» Problem to work on:
Please restate, word for word, the lines below that begin at the one with "384C626 374 635" and end at the one with "520H549L551 534H567Q571 537". Leave out all other lines.

[Source texts of formatted documents]

::::

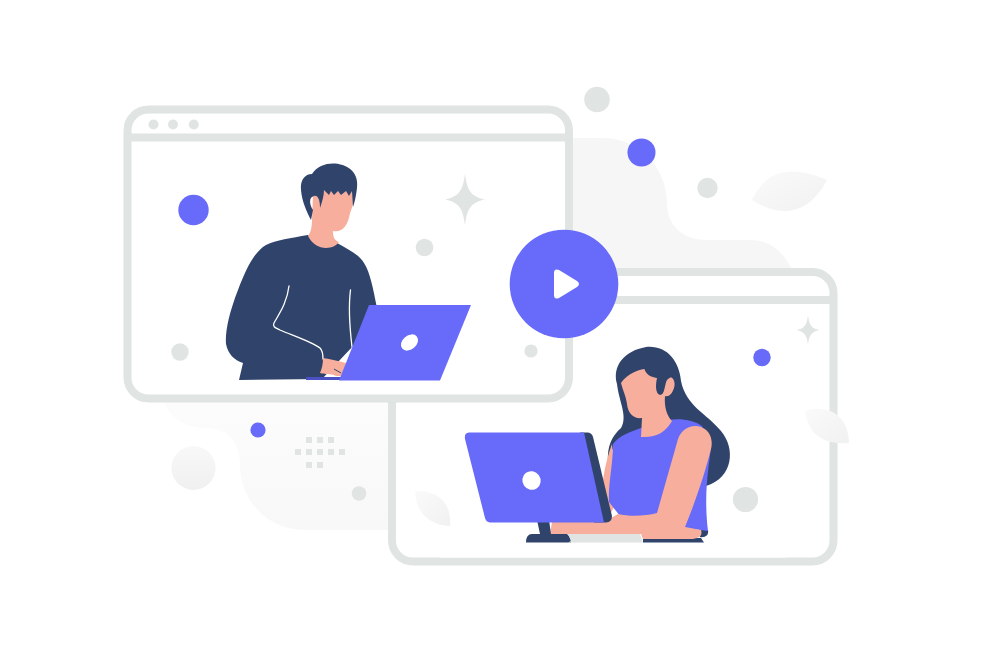
<!DOCTYPE html>
<html lang="en">
<head>
<meta charset="utf-8">
<title>Video call illustration</title>
<style>
:root {
  --paper: #ffffff;
  --violet: #686af9;
  --navy: #30446b;
  --skin: #f8ae9d;
  --frame: #e0e4e3;
}
html, body { margin: 0; background: var(--paper); }
body { width: 984px; height: 648px; overflow: hidden; }
svg { display: block; }
.paper { fill: var(--paper); }
.violet { fill: var(--violet); }
.navy { fill: var(--navy); }
.skin { fill: var(--skin); }
.grey { fill: var(--frame); }
.window { fill: var(--paper); stroke: var(--frame); stroke-width: 8; }
.divider { stroke: var(--frame); stroke-width: 8; }
.fold { fill: none; stroke: var(--paper); stroke-width: 1.3; stroke-linecap: round; stroke-linejoin: round; }
.leaf { fill: url(#leaf-tone); }
</style>
</head>
<body>
<svg width="984" height="648" viewBox="0 0 984 648" role="img" aria-label="A man and a woman at their computers in two overlapping browser windows joined by a play button">
  <defs>
    <linearGradient id="leaf-tone" x1="0" y1="0" x2="1" y2="1">
      <stop offset="0" stop-color="#fafafa"/>
      <stop offset="1" stop-color="#f1f1f1"/>
    </linearGradient>
    <linearGradient id="blob-tone" x1="0" y1="0" x2="0" y2="1">
      <stop offset="0" stop-color="#fcfcfc"/>
      <stop offset="1" stop-color="#f8f8f8"/>
    </linearGradient>
    <linearGradient id="ball-tone" x1="0" y1="0" x2="0" y2="1">
      <stop offset="0" stop-color="#f8f8f8"/>
      <stop offset="1" stop-color="#f0f0f0"/>
    </linearGradient>
    <path id="sparkle" d="M0-26C2-9 6-3 20 0C6 3 2 9 0 26C-2 9-6 3-20 0C-6-3-2-9 0-26Z"/>
    <rect id="pixel" width="6" height="6"/>
  </defs>

  <rect class="paper" width="984" height="648"/>

  <g id="background-blobs">
    <path fill="#f6f6f6" d="M560 138H602C640 138 667 168 667 204C667 226 684 240 706 240H750C770 240 784 252 792 270H560Z"/>
    <path fill="url(#blob-tone)" d="M162 398C168 416 184 428 206 428C228 428 240 442 240 464C240 502 268 530 306 530H394V398Z"/>
    <circle cx="193.500" cy="468" r="22" fill="url(#ball-tone)"/>
    <path class="leaf" d="M752 200C764 174 786 162 827 180C812 209 786 222 752 200Z"/>
  </g>

  <g id="background-dots">
    <circle class="grey" cx="597" cy="99.500" r="12.800"/>
    <circle class="violet" cx="641.500" cy="152.500" r="14"/>
    <circle class="grey" cx="707.500" cy="188" r="10.200"/>
    <circle class="violet" cx="258" cy="430" r="7.600"/>
    <circle class="grey" cx="359" cy="493.500" r="7.300"/>
    <g class="grey">
      <use href="#pixel" x="306" y="437"/><use href="#pixel" x="317" y="437"/><use href="#pixel" x="328" y="437"/>
      <use href="#pixel" x="295" y="449"/><use href="#pixel" x="306" y="449"/><use href="#pixel" x="317" y="449"/><use href="#pixel" x="328" y="449"/><use href="#pixel" x="339" y="449"/>
      <use href="#pixel" x="306" y="462"/><use href="#pixel" x="317" y="462"/>
    </g>
  </g>

  <g id="woman-window">
    <rect class="window" x="392" y="272" width="441.500" height="289.500" rx="21"/>
    <line class="divider" x1="392" y1="300" x2="833" y2="300"/>
    <path class="paper" d="M440 550H786V557.500H440Z"/>
    <use href="#sparkle" class="grey" transform="translate(808 330) scale(.57)"/>
    <circle class="violet" cx="762" cy="357.500" r="8.700"/>
    <path class="leaf" d="M415 491C437 490 452 502 450 526C428 525 416 512 415 491Z"/>
    <path class="leaf" d="M805 411C831 404 848 417 849 443C823 445 808 434 805 411Z"/>
  </g>

  <g id="woman">
    <path class="navy" d="M617 384C612 366 624 351 646 347C666 345 679 360 681 381C686 406 706 413 721 431C736 449 733 478 706 486L690 440L640 430L614 446L608 462C607 446 612 436 621 428C628 416 619 402 617 384Z"/>
    <path class="navy" d="M643 538H701L704 542.500H643Z"/>
    <path class="navy" d="M699 528L708 530C709 535 705 538 700 537Z"/>
    <path class="skin" d="M612 444C606 460 603 476 602 490L608 518L618 500Z"/>
    <path class="violet" d="M613 444C620 435 630 432 641 428L668 420C680 418 694 420 702 426L711 446C710 462 703 490 708 531L684 528L655 516H620L609 502C608 484 613 465 613 444Z"/>
    <path class="skin" d="M621 383C628 373 642 367 655 369L667 377C673 375 676 382 674 388C672 394 669 397 665 396C664 407 667 416 672 421C666 432 656 438 641 437L642 418C634 419 628 414 627 404C626 396 623 391 621 383Z"/>
    <path class="navy" d="M619 384C626 374 635 369 644 367C645 374 650 377 657 378C655 387 656 394 660 395C665 395 664 386 667 380C671 376 675 376 678 381L676 364L655 350L631 357L618 371Z"/>
    <path class="skin" d="M678 439C682 428 693 423 703 428C711 432 713 441 711 449C704 477 694 505 685 527L701 530C703 536 699 538 693 539H643L641 534H550L552 522L604 522L618 514C630 517 646 516 657 513Z"/>
  </g>

  <g id="desktop-computer">
    <path class="navy" d="M537 520H549L551 534H567Q571 537 571 542.500H526Q526 534 532 534H540Z"/>
    <path class="grey" d="M568 534H640L643 542.500H568L571 541Z"/>
    <path class="navy" d="M580 432.500H588Q592 433 593 437L612 516Q612 522 606 522.500H594Z"/>
    <path class="violet" d="M469 432.500H584L604 522.500H490Q486 522 485 518L465 439Q464 433 469 432.500Z"/>
    <ellipse class="paper" cx="531.500" cy="480.500" rx="9" ry="9.500" transform="rotate(-35 531.500 480.500)"/>
    <circle class="grey" cx="745.500" cy="499.500" r="12.600"/>
  </g>

  <g id="man-window">
    <rect class="window" x="127.500" y="109.500" width="441.500" height="289" rx="21"/>
    <line class="divider" x1="128" y1="137.500" x2="569" y2="137.500"/>
    <g class="grey">
      <circle cx="153.500" cy="124.500" r="5"/>
      <circle cx="173" cy="124.500" r="5"/>
      <circle cx="193.800" cy="124.500" r="5"/>
      <circle cx="424.500" cy="247.500" r="8.800"/>
      <circle cx="180" cy="352" r="8.700"/>
      <circle cx="531" cy="351" r="6.600"/>
      <use href="#sparkle" transform="translate(465 199.500)"/>
    </g>
    <circle class="violet" cx="193.500" cy="210" r="15.200"/>
  </g>

  <g id="man">
    <path class="navy" d="M308 235C291 238 276 240 266 245C254 252 246 269 238 290C229 313 225 332 226 344C228 354 234 360 243 363L239 380L322 379L354 345L377 308C373 288 370 272 364 263C359 254 347 249 337 243Z"/>
    <path class="skin" d="M312 219C312 227 311 232 308 236C312 244 319 248 326 248C332 248 337 245 339 242C334 240 333 237 333 231C342 233 348 226 350 213L353 205L353 188L334 182L313 195Z"/>
    <path class="navy" d="M311 220C307 212 302 202 301 190C300 180 305 174 312 174C317 166 326 163 335 163.500C350 165 359 174 357 188C356 196 355 201 353 207L352 191L349 196L346 191L341 195L338 191L334 195L331 191L329 195L324 190C324 196 322 202 320 208C320 200 318 195 314 196C309 197 309 204 313 210Z"/>
    <path class="fold" d="M289 286C287 303 279 314 274 323C272 327 276 328 280 330C294 336 312 342 320 348C323 351 323 355 323 359"/>
    <path class="fold" d="M350.500 290C348 309 350 330 352 347"/>
    <path class="skin" d="M323 358C331 359 338 361 346 363L343 376H336C330 373 325 375 320 373C322 368 323 364 323 358Z"/>
    <path fill="none" stroke="#30446b" stroke-width="1" d="M334 369L341 373"/>
  </g>

  <g id="laptop">
    <path fill="#4b50c2" d="M306 377H342L345 380H306Z"/>
    <path class="violet" d="M369 305H471L440 380.500H339Z"/>
    <ellipse class="paper" cx="409.500" cy="342.500" rx="9.500" ry="7" transform="rotate(-40 409.500 342.500)"/>
  </g>

  <g id="play-button">
    <circle class="violet" cx="564" cy="284" r="54.300"/>
    <path class="paper" d="M554 273Q554 268 559 270L577 281Q581 284 577 287L559 298Q554 300 554 295Z"/>
  </g>
</svg>
</body>
</html>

::::

» Answer area:
    <path class="navy" d="M619 384C626 374 635 369 644 367C645 374 650 377 657 378C655 387 656 394 660 395C665 395 664 386 667 380C671 376 675 376 678 381L676 364L655 350L631 357L618 371Z"/>
    <path class="skin" d="M678 439C682 428 693 423 703 428C711 432 713 441 711 449C704 477 694 505 685 527L701 530C703 536 699 538 693 539H643L641 534H550L552 522L604 522L618 514C630 517 646 516 657 513Z"/>
  </g>

  <g id="desktop-computer">
    <path class="navy" d="M537 520H549L551 534H567Q571 537 571 542.500H526Q526 534 532 534H540Z"/>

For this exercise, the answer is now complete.